Skin color plots of individuals lacking known hypopigmenting alleles suggests that Native American Ancestry reduced pigmentation by more than 20 melanin units, and shared ancestry with East Asians at K=3 suggests potential sharing of one or more pigmentation alleles.

Effects of Hypopigmentation Alleles and Ancestry on Skin Color in a Caribbean Native American Population

Admixture analysis of 458 Kalinago individuals from the Commonwealth of Dominica shows 55% Native American ancestry grouping with East Asian ancestry at K=3, 32% African, and 11% European ancestry.

Critique of Public Health Guidance for Vitamin D and Sun Exposure in the Context of Cancer and COVID-19

Strong, although not Level-1, evidence indicates that the maintenance of that threshold will lower mortality overall, lower mortality from cancer, and lower the risk of certain other diseases such as respiratory infection and COVID-19.

Vitamin D and COVID-19: evidence and recommendations for supplementation

UK and other governments are urged to recommend vitamin D supplementation at 800–1000 IU/day for all, making it clear that this is to help optimize immune health and not solely for bone and muscle health.



The timing of pigmentation lightening in Europeans.

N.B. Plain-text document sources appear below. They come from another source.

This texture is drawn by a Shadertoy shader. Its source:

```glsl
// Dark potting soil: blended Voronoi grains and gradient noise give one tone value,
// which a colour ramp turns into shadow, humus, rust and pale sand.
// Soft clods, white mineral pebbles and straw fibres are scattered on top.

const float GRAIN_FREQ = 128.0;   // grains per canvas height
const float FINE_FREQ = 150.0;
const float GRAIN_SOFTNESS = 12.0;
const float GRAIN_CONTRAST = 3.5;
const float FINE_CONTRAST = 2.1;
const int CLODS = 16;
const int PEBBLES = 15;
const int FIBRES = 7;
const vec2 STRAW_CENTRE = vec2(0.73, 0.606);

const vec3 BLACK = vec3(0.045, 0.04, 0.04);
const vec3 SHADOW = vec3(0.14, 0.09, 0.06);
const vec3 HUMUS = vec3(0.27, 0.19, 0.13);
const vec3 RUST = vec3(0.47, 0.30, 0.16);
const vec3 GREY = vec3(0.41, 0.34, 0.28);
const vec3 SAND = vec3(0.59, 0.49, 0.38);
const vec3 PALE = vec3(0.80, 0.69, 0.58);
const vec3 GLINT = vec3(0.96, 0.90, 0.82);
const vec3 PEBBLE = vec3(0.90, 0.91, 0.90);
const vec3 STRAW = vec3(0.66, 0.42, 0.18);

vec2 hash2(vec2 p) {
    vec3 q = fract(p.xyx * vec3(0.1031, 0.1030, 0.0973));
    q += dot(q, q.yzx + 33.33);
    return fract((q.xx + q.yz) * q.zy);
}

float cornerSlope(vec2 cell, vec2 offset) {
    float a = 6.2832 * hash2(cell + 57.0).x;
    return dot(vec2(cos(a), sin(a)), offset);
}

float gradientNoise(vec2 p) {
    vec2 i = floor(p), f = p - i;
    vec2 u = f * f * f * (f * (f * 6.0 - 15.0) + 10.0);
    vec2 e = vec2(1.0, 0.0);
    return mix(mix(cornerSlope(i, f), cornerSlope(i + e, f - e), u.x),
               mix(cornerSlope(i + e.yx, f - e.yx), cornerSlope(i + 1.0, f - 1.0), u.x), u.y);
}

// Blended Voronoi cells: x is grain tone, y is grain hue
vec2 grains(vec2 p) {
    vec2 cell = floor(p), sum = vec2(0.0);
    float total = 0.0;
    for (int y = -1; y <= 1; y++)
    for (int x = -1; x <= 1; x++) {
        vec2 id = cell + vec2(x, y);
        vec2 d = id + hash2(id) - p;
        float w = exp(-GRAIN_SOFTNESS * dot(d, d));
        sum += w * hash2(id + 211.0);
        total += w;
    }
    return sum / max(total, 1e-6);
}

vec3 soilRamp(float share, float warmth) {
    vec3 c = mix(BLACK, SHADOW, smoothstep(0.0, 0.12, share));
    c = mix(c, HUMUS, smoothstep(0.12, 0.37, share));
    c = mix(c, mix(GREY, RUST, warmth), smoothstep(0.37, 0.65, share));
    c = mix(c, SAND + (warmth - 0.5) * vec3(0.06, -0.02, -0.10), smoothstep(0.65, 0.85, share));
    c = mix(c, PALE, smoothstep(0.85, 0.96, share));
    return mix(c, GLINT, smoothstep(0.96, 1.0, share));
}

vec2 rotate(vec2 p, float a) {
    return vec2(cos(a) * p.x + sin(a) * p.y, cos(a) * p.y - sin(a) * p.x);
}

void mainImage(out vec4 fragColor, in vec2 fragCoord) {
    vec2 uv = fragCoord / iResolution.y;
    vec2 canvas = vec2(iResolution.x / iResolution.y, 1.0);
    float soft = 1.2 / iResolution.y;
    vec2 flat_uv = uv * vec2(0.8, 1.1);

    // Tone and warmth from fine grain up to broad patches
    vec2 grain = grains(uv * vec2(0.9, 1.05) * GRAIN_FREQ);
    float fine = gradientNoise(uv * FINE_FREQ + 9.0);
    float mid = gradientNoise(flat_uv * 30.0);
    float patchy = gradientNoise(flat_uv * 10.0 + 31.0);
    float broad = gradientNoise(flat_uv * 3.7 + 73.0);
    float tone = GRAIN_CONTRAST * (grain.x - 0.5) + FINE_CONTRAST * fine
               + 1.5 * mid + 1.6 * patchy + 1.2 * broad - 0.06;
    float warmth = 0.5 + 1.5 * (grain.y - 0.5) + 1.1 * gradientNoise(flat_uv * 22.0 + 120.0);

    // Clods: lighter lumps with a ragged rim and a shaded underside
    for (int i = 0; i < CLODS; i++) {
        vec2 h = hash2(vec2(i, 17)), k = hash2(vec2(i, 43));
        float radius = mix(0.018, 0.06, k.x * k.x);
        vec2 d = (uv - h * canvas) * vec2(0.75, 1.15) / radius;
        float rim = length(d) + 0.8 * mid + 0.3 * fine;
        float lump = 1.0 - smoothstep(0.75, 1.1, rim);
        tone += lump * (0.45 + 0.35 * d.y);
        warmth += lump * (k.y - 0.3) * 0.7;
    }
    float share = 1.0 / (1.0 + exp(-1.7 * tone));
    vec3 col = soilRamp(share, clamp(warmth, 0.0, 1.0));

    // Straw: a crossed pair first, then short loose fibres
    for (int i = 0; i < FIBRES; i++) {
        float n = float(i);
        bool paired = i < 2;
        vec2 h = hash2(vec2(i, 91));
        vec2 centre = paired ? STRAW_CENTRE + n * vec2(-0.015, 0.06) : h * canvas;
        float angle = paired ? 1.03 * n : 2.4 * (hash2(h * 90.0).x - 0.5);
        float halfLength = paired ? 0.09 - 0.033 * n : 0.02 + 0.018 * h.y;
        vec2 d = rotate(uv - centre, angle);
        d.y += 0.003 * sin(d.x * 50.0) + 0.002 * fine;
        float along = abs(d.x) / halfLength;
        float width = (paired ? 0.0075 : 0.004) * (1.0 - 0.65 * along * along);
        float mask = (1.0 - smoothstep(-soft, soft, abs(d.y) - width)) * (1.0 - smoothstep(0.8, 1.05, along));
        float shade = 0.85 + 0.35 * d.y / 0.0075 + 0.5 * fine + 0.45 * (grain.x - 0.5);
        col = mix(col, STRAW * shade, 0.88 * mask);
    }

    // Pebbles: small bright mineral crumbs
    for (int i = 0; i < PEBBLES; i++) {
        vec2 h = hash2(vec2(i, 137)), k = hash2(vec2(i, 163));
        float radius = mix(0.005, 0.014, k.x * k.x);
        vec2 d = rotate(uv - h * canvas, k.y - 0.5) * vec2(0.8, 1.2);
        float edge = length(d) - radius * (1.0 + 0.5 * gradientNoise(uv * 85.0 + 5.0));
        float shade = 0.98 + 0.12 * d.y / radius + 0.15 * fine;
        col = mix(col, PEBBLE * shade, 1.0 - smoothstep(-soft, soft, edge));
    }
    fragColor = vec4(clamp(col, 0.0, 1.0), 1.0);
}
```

This work uses forward Monte Carlo simulations coupled with a rejection sampling algorithm to estimate the time of onset of selective sweeps and selection coefficients at four genes associated with this trait in Europeans: KITLG, TYRP1, SLC24A5, and SLC45A2 and suggests that these patterns were influenced by recent increases in size of human populations, which favored the accumulation of advantageous variants at different loci.

Was skin cancer a selective force for black pigmentation in early hominin evolution?

  • M. Greaves
  • Biology
    Proceedings of the Royal Society B: Biological Sciences
  • 2014
Data on age-associated cancer incidence and lethality in albinos living at low latitudes in both Africa and Central America support the contention that skin cancer could have provided a potent selective force for the emergence of black skin in early hominins.

Evidence That Loss-of-Function Filaggrin Gene Mutations Evolved in Northern Europeans to Favor Intracutaneous Vitamin D3 Production

By allowing additional UV-B penetration and intracutaneous VD3 formation, the latitude-dependent gradient in FLG mutations, likely together with other concurrent mutations in V D3 metabolic pathways, provide a non-pigment-based mechanism that sustains higher levels of circulating VD 3 in northern Europeans.

DHCR7 mutations linked to higher vitamin D status allowed early human migration to Northern latitudes

The results suggest that genetic variation in DHCR7 is the major adaptation affecting vitamin D metabolism in recent evolutionary history which helped early humans to avoid severe vitamin D deficiency and enabled them to inhabit areas further from the equator.

Vitamin D production in UK Caucasian and South Asian women following UVR exposure

The Genetics of Human Skin and Hair Pigmentation.

The responsible polymorphisms within these pigmentation genes appear at different population frequencies, can be used as ancestry-informative markers, and provide insight into the evolutionary selective forces that have acted to create this human diversity.

The cutaneous photosynthesis of previtamin D3: a unique photoendocrine system.

  • M. Holick
  • Medicine
    The Journal of investigative dermatology
  • 1981
The unique mechanism for the cutaneous synthesis, storage, and steady release of vitamin D3 into the circulation prompted an investigation into the potential therapeutic benefits of using the skin as the site for the synthesis and absorption of vitamin-D3 metabolites.

The evolution of human skin coloration.

The highest correlation between skin reflectance and UV levels was observed at 545 nm, suggesting that the main role of melanin pigmentation in humans is regulation of the effects of UV radiation on the contents of cutaneous blood vessels located in the dermis.

Direct evidence for positive selection of skin, hair, and eye pigmentation in Europeans during the last 5,000 y

Strong selection favoring lighter skin, hair, and eye pigmentation has been operating in European populations over the last 5,000 y, providing direct evidence that positive natural selection is responsible for depigmentation within Europe.